Electronic medical records may dramatically improve the diagnosis, management and care of patients, according to a Kaiser Permanente study from the September 2007 issue of the Journal of the American Geriatrics Society. This study reports that electronic medical records improve the quality of health care overall and may result in quicker diagnosis and response time to critical needs.
Electronic medical records can also enable the study of data from an entire population in ways not previously possible: allowing conditions to be analyzed to determine what treatments work and what do not, finding patterns of care that are more effective, and defining the cost-effectiveness of various techniques and approaches for optimal care. By being able to track larger amounts of data than ever before, medical teams can track vital medical data without the need for costly and cumbersome voluntary studies. Lives might be saved by following and analyzing diagnosis and treatment across a large group of patients and new solutions could be discovered through new found research data. These are the positive influences that electronic medical records may supply on the research side, but every day solutions are also provided.

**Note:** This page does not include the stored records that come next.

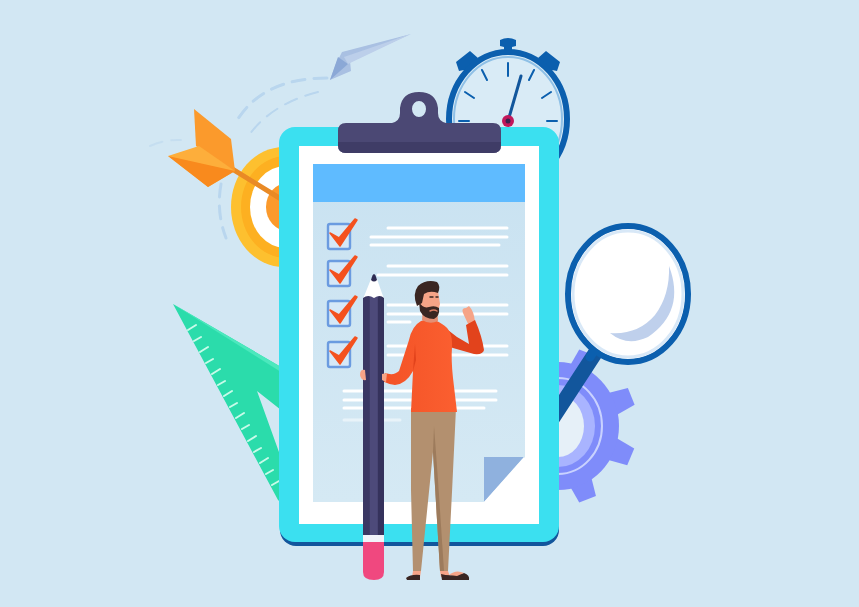
<!DOCTYPE html>
<html lang="en">
<head>
<meta charset="utf-8">
<title>Checklist illustration</title>
<style>
:root {
  --sky: #d2e7f3;
  --mist: #b9d6ee;
  --plane: #a9c0e2;
  --plane-dark: #8ba8d6;
  --cyan: #3be0f0;
  --navy: #0b5fae;
  --deep: #12569c;
  --clip: #4b4874;
  --header: #5fbbff;
  --page: #cfe5f2;
  --check: #f4511e;
  --box: #6b9be0;
  --gold: #fdc02f;
  --orange: #fb9a2c;
  --mint: #2bdcab;
  --gear: #7f8cfa;
  --sweater: #f9582b;
  --sweater-dark: #e2431c;
  --skin: #f6a487;
  --hair: #3a2622;
  --trousers: #b3906f;
  --trousers-dark: #9d7b5c;
  --pink: #f0487f;
  --white: #fff;
}
html, body { margin: 0; height: 100%; overflow: hidden; background: var(--sky); }
.scene { display: block; width: 859px; height: 607px; }
.line { fill: none; stroke-linecap: round; stroke-linejoin: round; }
</style>
</head>
<body>
<svg class="scene" viewBox="0 0 859 607" role="img" aria-label="A man with a giant pencil in front of a clipboard checklist">
  <defs>
    <linearGradient id="page-fade" x1="0" y1="0" x2="0" y2="1">
      <stop offset="0" stop-color="#c9e2f1"/>
      <stop offset="1" stop-color="#d5e9f4"/>
    </linearGradient>
    <linearGradient id="pencil-shade" x1="0" x2="1" y1="0" y2="0">
      <stop offset="0" stop-color="#3a3763"/>
      <stop offset=".3" stop-color="#3a3763"/>
      <stop offset=".35" stop-color="#4d4a7a"/>
      <stop offset=".68" stop-color="#4d4a7a"/>
      <stop offset=".73" stop-color="#35325c"/>
      <stop offset="1" stop-color="#35325c"/>
    </linearGradient>
    <linearGradient id="sweater-shade" x1="0" x2="1" y1="0" y2="0">
      <stop offset="0" stop-color="#f35226"/>
      <stop offset="1" stop-color="#fb5f30"/>
    </linearGradient>
    <g id="check-item">
      <rect x="328" y="224" width="22" height="25" rx="2" fill="#d6e8f7" stroke="var(--box)" stroke-width="2.4"/>
      <path d="M330 233 L339 238 L355 219 L357 220 L340 246 Z" fill="var(--check)" stroke="var(--check)" stroke-width="1.5" stroke-linejoin="round"/>
    </g>
    <path id="gear-tooth" d="M-12 -57 L-9 -79 L9 -79 L12 -57 Z"/>
    <clipPath id="dial-clip"><circle cx="508" cy="112" r="54"/></clipPath>
  </defs>

  <rect id="background" width="859" height="607" fill="var(--sky)"/>

  <g id="flight-trail" class="line" stroke="var(--mist)" stroke-width="3" stroke-dasharray="13 9">
    <path d="M327 78 Q262 78 236 122"/>
    <path d="M318 92 Q270 104 247 138" stroke-width="2"/>
    <path d="M221 184 Q216 212 226 238"/>
    <path d="M150 146 Q166 139 181 140" stroke-width="2" opacity=".5"/>
  </g>

  <g id="paper-plane">
    <path d="M411 34 L342 52 L338 60 Z" fill="var(--plane)"/>
    <path d="M411 34 L338 58 L330 80 L351 71 L350 61 Z" fill="var(--plane)"/>
    <path d="M338 57 L330 80 L348 64 Z" fill="var(--plane-dark)"/>
    <path d="M411 34 L348 64 L344 57 Z" fill="#bccfea"/>
  </g>

  <g id="stopwatch">
    <path d="M500 40 Q508 36 516 40 L516 46 L512 47 V54 H504 V47 L500 46 Z" fill="var(--navy)"/>
    <path id="watch-button" d="M456 62 L470 51 L478 58 L474 62 L477 67 L467 75 L464 70 L459 71 Z" fill="var(--navy)"/>
    <use href="#watch-button" transform="translate(1016 0) scale(-1 1)"/>
    <ellipse cx="508" cy="119" rx="59" ry="67" fill="#d9ebf6" stroke="var(--navy)" stroke-width="6"/>
    <ellipse cx="508" cy="119" rx="54" ry="62" fill="none" stroke="#8fc0e6" stroke-width="2"/>
    <g class="line" stroke="var(--navy)" stroke-width="2">
      <path d="M508 63 V76 M482 70 L487 80 M534 70 L529 80 M465 92 L474 98 M551 92 L542 98 M459 121 H469 M557 121 H547"/>
    </g>
    <path d="M508 121 L521 76" class="line" stroke="var(--deep)" stroke-width="3"/>
    <circle cx="508" cy="121" r="6" fill="#c2185b"/>
    <circle cx="508" cy="121" r="2.5" fill="#3b2150"/>
  </g>

  <g id="target">
    <ellipse cx="284" cy="207" rx="53" ry="60" fill="var(--gold)"/>
    <ellipse cx="286" cy="207" rx="45" ry="51" fill="#fdb021"/>
    <ellipse cx="286" cy="207" rx="36" ry="41" fill="var(--white)"/>
    <ellipse cx="288" cy="207" rx="22" ry="24" fill="var(--orange)"/>
    <path d="M208 154 L281 199" class="line" stroke="#e98a25" stroke-width="5"/>
    <path d="M194 109 L231 139 L235 171 L196 146 Z" fill="var(--orange)"/>
    <path d="M168 156 L199 146 L235 171 L208 187 Z" fill="#fdae3b"/>
    <path d="M168 156 L235 171 L208 187 Z" fill="#f98a1d"/>
  </g>

  <g id="set-square">
    <path fill-rule="evenodd" d="M173 304 L300 378 V520 L278 500 Z M257 391 L300 425 V480 L284 466 Z" fill="var(--mint)"/>
    <path d="M173 304 L300 378 V384 Z" fill="#4ce8bd"/>
    <g class="line" stroke="#c8fbe9" stroke-width="2">
      <path d="M188 330 l8 -5 M194 341 l7 -4 M200 352 l8 -5 M206 363 l7 -4 M212 374 l8 -5 M218 385 l7 -4 M224 396 l8 -5 M230 407 l7 -4 M236 418 l8 -5 M242 429 l7 -4 M248 441 l8 -5 M254 452 l7 -4 M260 463 l8 -5 M266 474 l7 -4 M272 485 l7 -4"/>
    </g>
  </g>

  <g id="gear" transform="translate(558 426)">
    <g fill="var(--gear)">
      <use href="#gear-tooth" transform="rotate(22)"/>
      <use href="#gear-tooth" transform="rotate(68)"/>
      <use href="#gear-tooth" transform="rotate(113)"/>
      <use href="#gear-tooth" transform="rotate(158)"/>
      <ellipse rx="61" ry="64"/>
    </g>
    <ellipse rx="44" ry="48" fill="none" stroke="#c9d2ff" stroke-width="2"/>
    <ellipse rx="37" ry="41" fill="#a9b4ff"/>
    <ellipse rx="26" ry="31" fill="#e6f0f8"/>
  </g>

  <g id="magnifier">
    <path d="M596 352 L549 424" class="line" stroke="var(--deep)" stroke-width="15"/>
    <path d="M601 340 L590 357" class="line" stroke="var(--navy)" stroke-width="9"/>
    <ellipse cx="628" cy="294" rx="60" ry="68" fill="var(--white)" stroke="var(--navy)" stroke-width="6"/>
    <ellipse cx="628" cy="294" rx="55" ry="63" fill="none" stroke="#d8e8f7" stroke-width="3"/>
    <path d="M669 266 Q686 311 648 337 Q627 347 610 333 Q638 335 655 315 Q670 295 669 266 Z" fill="#bfd0ec"/>
  </g>

  <g id="clipboard">
    <rect x="280" y="136" width="279" height="410" rx="16" fill="var(--deep)"/>
    <rect x="279" y="127" width="280" height="415" rx="16" fill="var(--cyan)"/>
    <rect x="299" y="146" width="240" height="378" fill="var(--white)"/>
    <path d="M313 164 H525 V457 L484 502 H313 Z" fill="url(#page-fade)"/>
    <rect x="313" y="164" width="212" height="38" fill="var(--header)"/>
    <path d="M484 457 H524 L484 502 Z" fill="#8fb1de"/>
    <path d="M524 457 L525 502 H484 Z" fill="var(--white)"/>
    <path id="clip-head" fill-rule="evenodd" d="M346 123 H392 Q400 121 400 113 V108 Q402 92 419 92 Q436 92 438 108 V113 Q438 121 446 123 H493 Q501 123 501 131 V145 Q501 153 493 153 H346 Q338 153 338 145 V131 Q338 123 346 123 Z M419 101 A7 8 0 1 0 419 117 A7 8 0 1 0 419 101 Z" fill="var(--clip)"/>
    <path d="M338 142 H501 V145 Q501 153 493 153 H346 Q338 153 338 145 Z" fill="#3f3c66"/>
  </g>

  <g id="text-lines" class="line" stroke="var(--white)" stroke-width="3">
    <path d="M388 228 H507 M371 237 H507 M371 245 H499"/>
    <path d="M388 266 H507 M378 275 H507"/>
    <path d="M388 305 H507 M388 314 H507 M388 322 H410"/>
    <path d="M388 346 H507 M388 355 H507"/>
    <path d="M344 391 H496 M344 400 H496 M344 408 H484"/>
    <path d="M344 420 H400" opacity=".5"/>
  </g>

  <g id="checks">
    <use href="#check-item"/>
    <use href="#check-item" y="37"/>
    <use href="#check-item" y="77"/>
    <use href="#check-item" y="118"/>
  </g>

  <g id="man">
    <g id="legs">
      <path d="M411 408 H456 L452 492 L448 571 H440 L433 452 L421 571 H413 L411 490 Z" fill="var(--trousers)"/>
      <path d="M434 426 L433 452 L440 571 H444 L438 480 Z" fill="var(--trousers-dark)"/>
      <path d="M413 571 H421 L420 577 H412 Z M440 571 H448 L450 577 H441 Z" fill="var(--skin)"/>
      <path d="M406 578 Q411 574 420 575 L420 580 H407 Z M441 574 Q451 577 464 573 Q470 575 469 580 H442 Z" fill="var(--hair)"/>
      <path d="M449 575 Q456 569 464 573 L457 576 Z" fill="var(--skin)"/>
    </g>
    <path id="raised-hand" d="M469 326 L463 313 Q461 308 466 308 L469 306 Q474 311 475 322 Z" fill="var(--skin)"/>
    <path id="raised-arm" d="M440 325 Q450 331 457 337 L469 344 L466 325 L475 320 Q482 336 484 350 Q483 355 474 354 L446 346 Z" fill="var(--sweater-dark)"/>
    <path id="torso" d="M421 321 Q432 317 442 324 Q453 330 452 347 Q451 360 453 378 L457 412 H411 L413 371 Q406 384 395 385 Q388 384 382 381 L385 373 Q394 376 399 371 L409 340 Q412 326 421 321 Z" fill="url(#sweater-shade)"/>
    <path d="M415 344 L413 371 L416 360 Z" fill="var(--sweater-dark)"/>
    <path id="neck" d="M423 308 H437 L438 321 Q430 325 422 320 Z" fill="#e48f74"/>
    <path id="face" d="M419 291 Q428 286 438 291 L440 304 Q438 315 431 316 Q422 315 419 303 Z" fill="var(--skin)"/>
    <path id="beard" d="M419 302 Q423 309 429 307 Q435 305 439 308 Q440 316 434 319 Q424 319 420 311 Z" fill="var(--hair)"/>
    <path d="M430 311 Q434 309 437 311" class="line" stroke="#d97c63" stroke-width="1.5"/>
    <path id="hair" d="M417 306 Q412 294 418 286 Q426 279 437 282 Q441 286 438 293 Q430 290 424 294 L422 303 Z" fill="var(--hair)"/>
    <path d="M430 297 h3 M436 297 h2" class="line" stroke="var(--hair)" stroke-width="1.4"/>
  </g>

  <g id="pencil">
    <path d="M363 299 L371 279 H377 L384 299 Z" fill="var(--white)"/>
    <path d="M371 280 Q374 268 377 280 Q374 283 371 280 Z" fill="#2e2b52"/>
    <path d="M363 298 Q368 294 374 298 Q380 294 384 298 V536 H363 Z" fill="url(#pencil-shade)"/>
    <rect x="363" y="535" width="21" height="8" fill="#f1f3fa"/>
    <path d="M363 542 H384 V572 Q384 580 374 580 Q363 580 363 572 Z" fill="var(--pink)"/>
  </g>

  <g id="gripping-hand" fill="var(--skin)">
    <path d="M365 370 Q360 369 360 375 Q361 381 366 380 Z"/>
    <path d="M382 374 L387 373 L386 382 L382 380 Z"/>
  </g>
</svg>
</body>
</html>
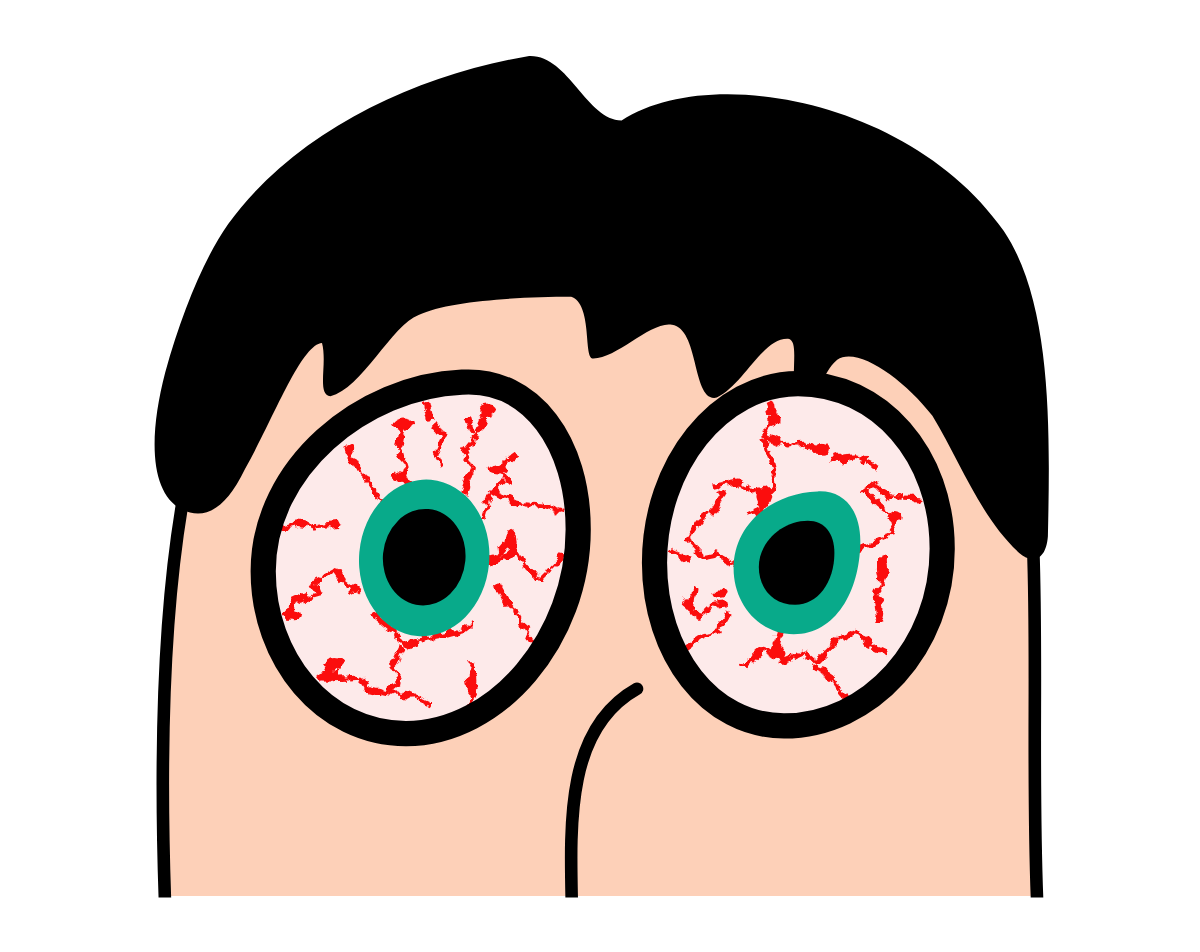
<!DOCTYPE html>
<html lang="en">
<head>
<meta charset="utf-8">
<title>Bloodshot Eyes</title>
<style>
:root {
  --paper: #ffffff;
  --ink: #000000;
  --skin: #fdd0b8;
  --eyeball: #fdeaea;
  --iris: #08aa8a;
  --vein: #fb0d10;
}
html, body { margin: 0; padding: 0; background: var(--paper); overflow: hidden; }
.canvas { display: block; width: 1200px; height: 952px; background: var(--paper); }
.skin { fill: var(--skin); }
.contour { fill: none; stroke: var(--ink); stroke-width: 9; stroke-linecap: round; stroke-linejoin: round; }
.hair, .pupil { fill: var(--ink); }
.eyeball { fill: var(--eyeball); }
.rim { fill: none; stroke: var(--ink); stroke-width: 18; }
.iris { fill: var(--iris); }
.veins { color: var(--vein); fill: none; stroke: currentColor; stroke-linejoin: bevel; }
.thread { stroke-width: 1.5; }
.clots { stroke-width: 4.6; stroke-dasharray: 5 4 9 6 3 7 7 3 2 8; }
.knots { stroke-width: 3; stroke-dasharray: 3 3 11 4 6 2; stroke-dashoffset: 7; }
.blots { fill: var(--vein); stroke: none; }
</style>
</head>
<body>
<svg class="canvas" viewBox="0 0 857.14 680" role="img" aria-label="Cartoon face with black hair and wide, bloodshot green eyes">
  <defs>
    <clipPath id="face-crop"><rect x="0" y="0" width="858" height="641"/></clipPath>
    <filter id="ragged" x="-5%" y="-5%" width="110%" height="110%">
      <feTurbulence type="fractalNoise" baseFrequency="0.13" numOctaves="2" seed="8" result="grain"/>
      <feDisplacementMap in="SourceGraphic" in2="grain" scale="8" xChannelSelector="R" yChannelSelector="G"/>
    </filter>
    <path id="left-eye-shape" d="M330 273C380 270 413 317 413 378C413 456 355 524 290 524C231 524 188 470 188 408C188 334 259 276 330 273Z"/>
    <path id="right-eye-shape" d="M570 274C628 274 673 325 673 392C673 462 621 518.500 560 518.500C507 518.500 467.500 467 467.500 402C467.500 332 514 274 570 274Z"/>
    <clipPath id="left-eye-clip"><use href="#left-eye-shape"/></clipPath>
    <clipPath id="right-eye-clip"><use href="#right-eye-shape"/></clipPath>
    <path id="left-veins" d="M305 286L308 300M310 303L317 312L312 322L316 332M288 302L285 320L289 334L286 344M248 320L254 332L262 343L271 357M280 338L294 346M351 290L345 300L340 312L332 322L337 335L331 352M334 298L338 310M368 325L356 334L362 342L350 354L345 370M354 352L370 360L385 361L403 365M201 377L212 374L225 376L243 374M350 402L366 383L364 396L350 402L370 393L376 404L386 414L390 410L402 397M354 417L361 429L370 440L376 451L382 461M203 443L211 430L228 425L224 416L240 407L246 416L257 424M208 430L220 424M266 438L281 451L290 461L304 457L320 453L331 450L339 444M228 486L242 471L240 485L258 484L262 492L275 495L292 496L308 503M287 462L280 476L287 486L275 495M338 472L335 486L339 494L335 504"/>
    <path id="right-veins" d="M549 287L554 299L545 311L560 318L575 317L582 323L592 318M546 314L552 334L553 346L545 362L534 367M510 347L525 344L538 351L552 348M592 328L610 326L628 334M596 325L604 330M618 350L626 359L641 371L633 384L622 389L612 393M620 346L638 355L658 356M518 350L510 364L500 372L491 385L502 398L512 396L525 403M478 392L494 400M632 397L630 415L626 422L628 445M487 430L500 441L509 432L519 431M496 420L494 434M490 463L500 456L512 452L521 436M531 476L545 464L560 472L574 466L583 473L600 456L612 451L620 460L633 466M579 476L590 480L596 489L606 500M557 450L554 460L558 474"/>
  </defs>

  <g id="face" clip-path="url(#face-crop)">
    <path class="skin" d="M131 350C118 430 115 530 118 640H741C738 560 741 480 738 390L660 220L420 170L200 220Z"/>
    <path class="contour" d="M131 355C116 440 114 540 118 648"/>
    <path class="contour" d="M738 392C741 470 737 560 741 648"/>
  </g>

  <path id="hair" class="hair" d="M378 40C406 39 419 86 444 86C508 45 652 72 717 165C752 217 750 310 748.500 383C747 402 736 402 728 395C700 369 686 330 666 297C645 270 612 247 598 257C592 262 590 268 585 276L567 270C567 255 569 243 563 242C545 241 531 275 512 284C494 288 500 235 480 232C465 229 440 257 423 256C417 254 423 217 408 212C370 212 320 215 299 225C280 232 258 278 236 283C226 282 234 260 230 245C215 246 195 300 175 335C160 366 145 371 130 364C107 352 106 312 118 266C130 223 146 184 163 160C210 95 295 54 378 40Z"/>

  <g id="left-eye">
    <use class="eyeball" href="#left-eye-shape"/>
    <g clip-path="url(#left-eye-clip)">
      <g class="veins" filter="url(#ragged)">
        <use class="thread" href="#left-veins"/>
        <use class="clots" href="#left-veins"/>
        <use class="knots" href="#left-veins"/>
        <g class="blots">
          <ellipse cx="288" cy="303" rx="7" ry="4"/>
          <ellipse cx="356" cy="335" rx="7" ry="4"/>
          <ellipse cx="349" cy="293" rx="6" ry="4"/>
          <ellipse cx="365" cy="388" rx="4" ry="9"/>
          <ellipse cx="209" cy="439" rx="6" ry="4"/>
          <ellipse cx="238" cy="474" rx="7" ry="4"/>
          <ellipse cx="234" cy="483" rx="8" ry="4"/>
          <ellipse cx="337" cy="487" rx="4" ry="8"/>
        </g>
      </g>
    </g>
    <use class="rim" href="#left-eye-shape"/>
    <ellipse class="iris" cx="303" cy="398.500" rx="46.500" ry="56" transform="rotate(5 303 398.500)"/>
    <ellipse class="pupil" cx="303" cy="398" rx="29.500" ry="34.500" transform="rotate(5 303 398)"/>
  </g>

  <g id="right-eye">
    <use class="eyeball" href="#right-eye-shape"/>
    <g clip-path="url(#right-eye-clip)">
      <g class="veins" filter="url(#ragged)">
        <use class="thread" href="#right-veins"/>
        <use class="clots" href="#right-veins"/>
        <use class="knots" href="#right-veins"/>
        <g class="blots">
          <ellipse cx="551" cy="292" rx="3" ry="6"/>
          <ellipse cx="546" cy="355" rx="5" ry="8"/>
          <ellipse cx="586" cy="321" rx="6" ry="4"/>
          <ellipse cx="631" cy="405" rx="4" ry="9"/>
          <ellipse cx="628" cy="435" rx="3" ry="9"/>
          <ellipse cx="491" cy="431" rx="5" ry="3"/>
          <ellipse cx="514" cy="424" rx="5" ry="3"/>
          <ellipse cx="556" cy="466" rx="5" ry="6"/>
          <ellipse cx="639" cy="369" rx="5" ry="4"/>
        </g>
      </g>
    </g>
    <use class="rim" href="#right-eye-shape"/>
    <path class="iris" d="M584 351C604 350 615 366 614.500 388C614 422 597 453 567 453C542 453 524 431 524 406C524 374 552 352 584 351Z"/>
    <path class="pupil" d="M577 372C589 372 596 381 596 395C596 416 584 432 568 432C552 432 542 420 542 405C542 387 559 372 577 372Z"/>
  </g>

  <g id="nose" clip-path="url(#face-crop)">
    <path class="contour" d="M455 492C405 520 407 585 408.500 648"/>
  </g>
</svg>
</body>
</html>
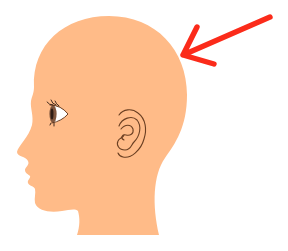
<!DOCTYPE html>
<html lang="en">
<head>
<meta charset="utf-8">
<title>Head in profile with arrow</title>
<style>
:root { --paper: #ffffff; --skin: #ffbb88; --line: #6b3f22; --iris: #80573f; --pupil: #2e1c14; --arrow: #fb2b1a; }
html, body { margin: 0; background: var(--paper); overflow: hidden; }
svg { display: block; width: 288px; height: 251px; }
.head { fill: var(--skin); }
.eye-white { fill: var(--paper); }
.iris { fill: var(--iris); }
.pupil { fill: var(--pupil); }
.lid, .lashes, .ear { fill: none; stroke: var(--line); stroke-linecap: round; stroke-linejoin: round; }
.lid { stroke-width: 1; }
.lashes { stroke: var(--pupil); stroke-width: 0.9; }
.ear { stroke-width: 1.1; }
.arrow { fill: none; stroke: var(--arrow); stroke-width: 5.4; stroke-linecap: round; stroke-linejoin: round; }
</style>
</head>
<body>
<svg viewBox="0 0 288 251" role="img" aria-label="Bald head in profile facing left, with a red arrow pointing at the back of the crown">
  <path class="head" d="M77 235C80 226 80 218 78 211C75 208 69 210 62 211C50 213 38 211 35 203C34 198 36 193 35 189C34 186 29 186 28 183C27 180 31 178 30 176C28 174 25 173 25 170C25 167 30 165 28 161C26 156 17 157 17 152C18 146 29 137 32 125C34 116 30 108 31 101C32 96 34 93 34 87C32 45 64 16 109 16C156 16 187 50 187 95C187 127 175 144 165 158C153 175 152 205 159 235Z"/>
  <g class="eye">
    <path class="eye-white" d="M52 105Q61 106 68 114Q62 121 53 123Q49 114 52 105Z"/>
    <ellipse class="iris" cx="53" cy="114" rx="3.6" ry="9"/>
    <ellipse class="pupil" cx="52" cy="114" rx="1.5" ry="5.5"/>
    <path class="lid" d="M50 105Q61 105 68 114Q62 121 52 123"/>
    <path class="lashes" d="M47 102Q49 105 53 105M51 100Q52 104 56 105M55 101Q56 104 59 106M51 123L50 125M54 123L54 126"/>
  </g>
  <g class="ear">
    <path d="M119 115C123 109 132 108 138 113C146 119 147 130 144 139C141 150 131 159 123 157Q119 156 118 153"/>
    <path d="M119 126C122 118 132 115 137 120C142 126 140 136 134 142C131 145 131 150 125 150C119 150 116 145 118 141C119 138 123 138 124 135"/>
    <path d="M121 129C125 124 131 124 133 129C134 134 130 136 126 135C122 134 120 138 124 140"/>
  </g>
  <path class="arrow" d="M270 17L183 55M197 27L183 55L214 64"/>
</svg>
</body>
</html>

The safety alerts, built into many electronic medical record systems, may draw attention to life-threatening situations. Imagine a patient seen by two separate doctors. These doctors each prescribe separate medication that could harmfully interact, medication that is somehow not noted or brought to the second doctor’s attention. This could have a potentially fatal consequence. With a electronic medical record systems, doctors are alerted instantly to any potentially dangerous medical interactions or conditions of a patient. According to a “Safety in Prescribing” study in Archives of Internal Medicine, safety alerts that appear in electronic medical records reduce potentially dangerous interactions of co-prescriptions.
“This study shows that safety alerts in electronic medical records are a powerful tool to help clinicians make decisions about what drugs they should prescribe for their patients,” says Adrianne Feldstein, MD, MS, lead author of the study and an investigator at Kaiser Permanente’s Center for Health Research. “We compared the effects of two interventions in outpatient clinical settings – safety alerts in electronic medical records versus safety alerts plus clinician education courses. We found that adding clinician education to electronic medical records safety alerts did not reduce the rates of co-prescribing medications that interact any more than electronic medical records safety alerts alone. The reason is unclear, but it may be that the ‘just in time’ information provided by safety alerts is more useful to clinicians than education courses.”
Electronic medical records may help save lives, especially when they are properly implemented and understood. For more information about a reliable electronic medical record system, contact e-MDs, a leader in electronic medical record software provision. e-MDs offers a host of affordable solutions for physicians and facilities looking to modernize or enhance their services with the latest EMR technology. e-MDs is committed to providing operational solutions and delivering the clinical tools needed to succeed in today’s medical field.
Brigette Botkin. Electronic Medical Records– e-MDs powerful software can help manage your electronic medical records